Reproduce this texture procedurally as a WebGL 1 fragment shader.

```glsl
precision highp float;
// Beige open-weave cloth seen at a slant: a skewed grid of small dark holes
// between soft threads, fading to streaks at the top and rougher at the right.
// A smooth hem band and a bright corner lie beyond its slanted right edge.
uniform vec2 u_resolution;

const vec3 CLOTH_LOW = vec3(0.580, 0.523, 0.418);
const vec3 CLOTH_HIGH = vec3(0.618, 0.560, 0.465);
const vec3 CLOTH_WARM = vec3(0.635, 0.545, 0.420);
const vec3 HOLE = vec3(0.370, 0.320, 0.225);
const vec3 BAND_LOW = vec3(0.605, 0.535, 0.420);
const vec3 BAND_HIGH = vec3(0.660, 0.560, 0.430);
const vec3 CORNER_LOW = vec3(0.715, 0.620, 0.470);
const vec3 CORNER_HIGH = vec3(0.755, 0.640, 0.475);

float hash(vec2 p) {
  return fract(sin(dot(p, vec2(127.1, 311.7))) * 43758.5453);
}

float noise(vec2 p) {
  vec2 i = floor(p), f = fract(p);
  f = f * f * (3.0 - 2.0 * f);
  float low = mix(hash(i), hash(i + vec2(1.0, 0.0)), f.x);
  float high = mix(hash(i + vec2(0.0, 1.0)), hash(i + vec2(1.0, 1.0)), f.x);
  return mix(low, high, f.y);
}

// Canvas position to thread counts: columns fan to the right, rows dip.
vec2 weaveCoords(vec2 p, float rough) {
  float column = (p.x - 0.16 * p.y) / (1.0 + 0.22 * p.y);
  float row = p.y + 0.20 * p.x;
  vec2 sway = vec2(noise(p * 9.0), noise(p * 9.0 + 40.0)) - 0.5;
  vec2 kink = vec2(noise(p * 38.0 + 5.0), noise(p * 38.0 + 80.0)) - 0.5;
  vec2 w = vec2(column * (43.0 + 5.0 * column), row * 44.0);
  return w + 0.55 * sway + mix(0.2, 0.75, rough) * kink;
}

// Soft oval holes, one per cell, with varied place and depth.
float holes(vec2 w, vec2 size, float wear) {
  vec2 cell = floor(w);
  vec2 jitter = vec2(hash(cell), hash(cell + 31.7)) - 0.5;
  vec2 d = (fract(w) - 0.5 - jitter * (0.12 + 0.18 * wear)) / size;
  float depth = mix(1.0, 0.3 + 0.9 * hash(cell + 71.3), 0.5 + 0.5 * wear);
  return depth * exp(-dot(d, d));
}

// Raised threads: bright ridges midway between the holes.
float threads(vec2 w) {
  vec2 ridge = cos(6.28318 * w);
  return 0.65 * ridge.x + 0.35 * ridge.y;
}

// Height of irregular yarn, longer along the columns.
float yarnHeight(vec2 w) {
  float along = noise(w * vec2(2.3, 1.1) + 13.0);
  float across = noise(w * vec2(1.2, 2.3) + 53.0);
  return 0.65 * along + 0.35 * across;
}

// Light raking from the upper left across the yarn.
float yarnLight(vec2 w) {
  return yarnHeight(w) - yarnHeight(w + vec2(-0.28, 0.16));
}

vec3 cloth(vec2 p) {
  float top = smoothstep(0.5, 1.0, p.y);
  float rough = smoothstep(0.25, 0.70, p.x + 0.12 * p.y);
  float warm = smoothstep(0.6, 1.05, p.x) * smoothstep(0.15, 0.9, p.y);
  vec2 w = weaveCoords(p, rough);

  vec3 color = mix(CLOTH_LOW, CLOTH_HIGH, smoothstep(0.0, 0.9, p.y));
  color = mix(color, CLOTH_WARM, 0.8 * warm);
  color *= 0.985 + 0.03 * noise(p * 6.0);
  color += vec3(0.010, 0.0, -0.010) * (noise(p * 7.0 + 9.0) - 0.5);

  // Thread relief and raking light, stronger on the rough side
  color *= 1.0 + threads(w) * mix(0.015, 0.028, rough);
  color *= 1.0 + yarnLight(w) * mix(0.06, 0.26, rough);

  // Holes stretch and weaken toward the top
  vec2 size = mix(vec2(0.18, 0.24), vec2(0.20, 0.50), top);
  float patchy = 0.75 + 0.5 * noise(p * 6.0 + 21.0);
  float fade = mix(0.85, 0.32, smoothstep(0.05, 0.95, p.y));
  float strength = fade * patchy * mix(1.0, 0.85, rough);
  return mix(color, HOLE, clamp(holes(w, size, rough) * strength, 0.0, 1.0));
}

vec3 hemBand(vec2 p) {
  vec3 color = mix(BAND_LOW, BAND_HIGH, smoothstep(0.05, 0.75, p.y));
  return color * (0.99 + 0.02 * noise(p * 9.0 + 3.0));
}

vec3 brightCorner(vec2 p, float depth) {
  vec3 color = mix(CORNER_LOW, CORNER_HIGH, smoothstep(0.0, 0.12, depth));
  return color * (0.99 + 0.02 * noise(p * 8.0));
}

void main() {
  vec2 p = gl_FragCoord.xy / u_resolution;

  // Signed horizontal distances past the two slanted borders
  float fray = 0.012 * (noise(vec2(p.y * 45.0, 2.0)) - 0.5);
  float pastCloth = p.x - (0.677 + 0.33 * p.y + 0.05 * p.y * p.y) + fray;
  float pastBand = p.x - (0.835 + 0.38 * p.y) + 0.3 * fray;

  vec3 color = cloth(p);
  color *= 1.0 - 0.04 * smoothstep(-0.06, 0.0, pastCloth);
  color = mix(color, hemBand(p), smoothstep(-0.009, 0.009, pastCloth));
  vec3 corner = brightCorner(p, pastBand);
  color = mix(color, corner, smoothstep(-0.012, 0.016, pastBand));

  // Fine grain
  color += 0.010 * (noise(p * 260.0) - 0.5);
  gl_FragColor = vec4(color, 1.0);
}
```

About this exercise. Retype every line of the data, keeping each one exactly as it is.

Solution to this exercise.
Reproduce this texture procedurally as a WebGL 1 fragment shader.

```glsl
precision highp float;
// Beige open-weave cloth seen at a slant: a skewed grid of small dark holes
// between soft threads, fading to streaks at the top and rougher at the right.
// A smooth hem band and a bright corner lie beyond its slanted right edge.
uniform vec2 u_resolution;

const vec3 CLOTH_LOW = vec3(0.580, 0.523, 0.418);
const vec3 CLOTH_HIGH = vec3(0.618, 0.560, 0.465);
const vec3 CLOTH_WARM = vec3(0.635, 0.545, 0.420);
const vec3 HOLE = vec3(0.370, 0.320, 0.225);
const vec3 BAND_LOW = vec3(0.605, 0.535, 0.420);
const vec3 BAND_HIGH = vec3(0.660, 0.560, 0.430);
const vec3 CORNER_LOW = vec3(0.715, 0.620, 0.470);
const vec3 CORNER_HIGH = vec3(0.755, 0.640, 0.475);

float hash(vec2 p) {
  return fract(sin(dot(p, vec2(127.1, 311.7))) * 43758.5453);
}

float noise(vec2 p) {
  vec2 i = floor(p), f = fract(p);
  f = f * f * (3.0 - 2.0 * f);
  float low = mix(hash(i), hash(i + vec2(1.0, 0.0)), f.x);
  float high = mix(hash(i + vec2(0.0, 1.0)), hash(i + vec2(1.0, 1.0)), f.x);
  return mix(low, high, f.y);
}

// Canvas position to thread counts: columns fan to the right, rows dip.
vec2 weaveCoords(vec2 p, float rough) {
  float column = (p.x - 0.16 * p.y) / (1.0 + 0.22 * p.y);
  float row = p.y + 0.20 * p.x;
  vec2 sway = vec2(noise(p * 9.0), noise(p * 9.0 + 40.0)) - 0.5;
  vec2 kink = vec2(noise(p * 38.0 + 5.0), noise(p * 38.0 + 80.0)) - 0.5;
  vec2 w = vec2(column * (43.0 + 5.0 * column), row * 44.0);
  return w + 0.55 * sway + mix(0.2, 0.75, rough) * kink;
}

// Soft oval holes, one per cell, with varied place and depth.
float holes(vec2 w, vec2 size, float wear) {
  vec2 cell = floor(w);
  vec2 jitter = vec2(hash(cell), hash(cell + 31.7)) - 0.5;
  vec2 d = (fract(w) - 0.5 - jitter * (0.12 + 0.18 * wear)) / size;
  float depth = mix(1.0, 0.3 + 0.9 * hash(cell + 71.3), 0.5 + 0.5 * wear);
  return depth * exp(-dot(d, d));
}

// Raised threads: bright ridges midway between the holes.
float threads(vec2 w) {
  vec2 ridge = cos(6.28318 * w);
  return 0.65 * ridge.x + 0.35 * ridge.y;
}

// Height of irregular yarn, longer along the columns.
float yarnHeight(vec2 w) {
  float along = noise(w * vec2(2.3, 1.1) + 13.0);
  float across = noise(w * vec2(1.2, 2.3) + 53.0);
  return 0.65 * along + 0.35 * across;
}

// Light raking from the upper left across the yarn.
float yarnLight(vec2 w) {
  return yarnHeight(w) - yarnHeight(w + vec2(-0.28, 0.16));
}

vec3 cloth(vec2 p) {
  float top = smoothstep(0.5, 1.0, p.y);
  float rough = smoothstep(0.25, 0.70, p.x + 0.12 * p.y);
  float warm = smoothstep(0.6, 1.05, p.x) * smoothstep(0.15, 0.9, p.y);
  vec2 w = weaveCoords(p, rough);

  vec3 color = mix(CLOTH_LOW, CLOTH_HIGH, smoothstep(0.0, 0.9, p.y));
  color = mix(color, CLOTH_WARM, 0.8 * warm);
  color *= 0.985 + 0.03 * noise(p * 6.0);
  color += vec3(0.010, 0.0, -0.010) * (noise(p * 7.0 + 9.0) - 0.5);

  // Thread relief and raking light, stronger on the rough side
  color *= 1.0 + threads(w) * mix(0.015, 0.028, rough);
  color *= 1.0 + yarnLight(w) * mix(0.06, 0.26, rough);

  // Holes stretch and weaken toward the top
  vec2 size = mix(vec2(0.18, 0.24), vec2(0.20, 0.50), top);
  float patchy = 0.75 + 0.5 * noise(p * 6.0 + 21.0);
  float fade = mix(0.85, 0.32, smoothstep(0.05, 0.95, p.y));
  float strength = fade * patchy * mix(1.0, 0.85, rough);
  return mix(color, HOLE, clamp(holes(w, size, rough) * strength, 0.0, 1.0));
}

vec3 hemBand(vec2 p) {
  vec3 color = mix(BAND_LOW, BAND_HIGH, smoothstep(0.05, 0.75, p.y));
  return color * (0.99 + 0.02 * noise(p * 9.0 + 3.0));
}

vec3 brightCorner(vec2 p, float depth) {
  vec3 color = mix(CORNER_LOW, CORNER_HIGH, smoothstep(0.0, 0.12, depth));
  return color * (0.99 + 0.02 * noise(p * 8.0));
}

void main() {
  vec2 p = gl_FragCoord.xy / u_resolution;

  // Signed horizontal distances past the two slanted borders
  float fray = 0.012 * (noise(vec2(p.y * 45.0, 2.0)) - 0.5);
  float pastCloth = p.x - (0.677 + 0.33 * p.y + 0.05 * p.y * p.y) + fray;
  float pastBand = p.x - (0.835 + 0.38 * p.y) + 0.3 * fray;

  vec3 color = cloth(p);
  color *= 1.0 - 0.04 * smoothstep(-0.06, 0.0, pastCloth);
  color = mix(color, hemBand(p), smoothstep(-0.009, 0.009, pastCloth));
  vec3 corner = brightCorner(p, pastBand);
  color = mix(color, corner, smoothstep(-0.012, 0.016, pastBand));

  // Fine grain
  color += 0.010 * (noise(p * 260.0) - 0.5);
  gl_FragColor = vec4(color, 1.0);
}
```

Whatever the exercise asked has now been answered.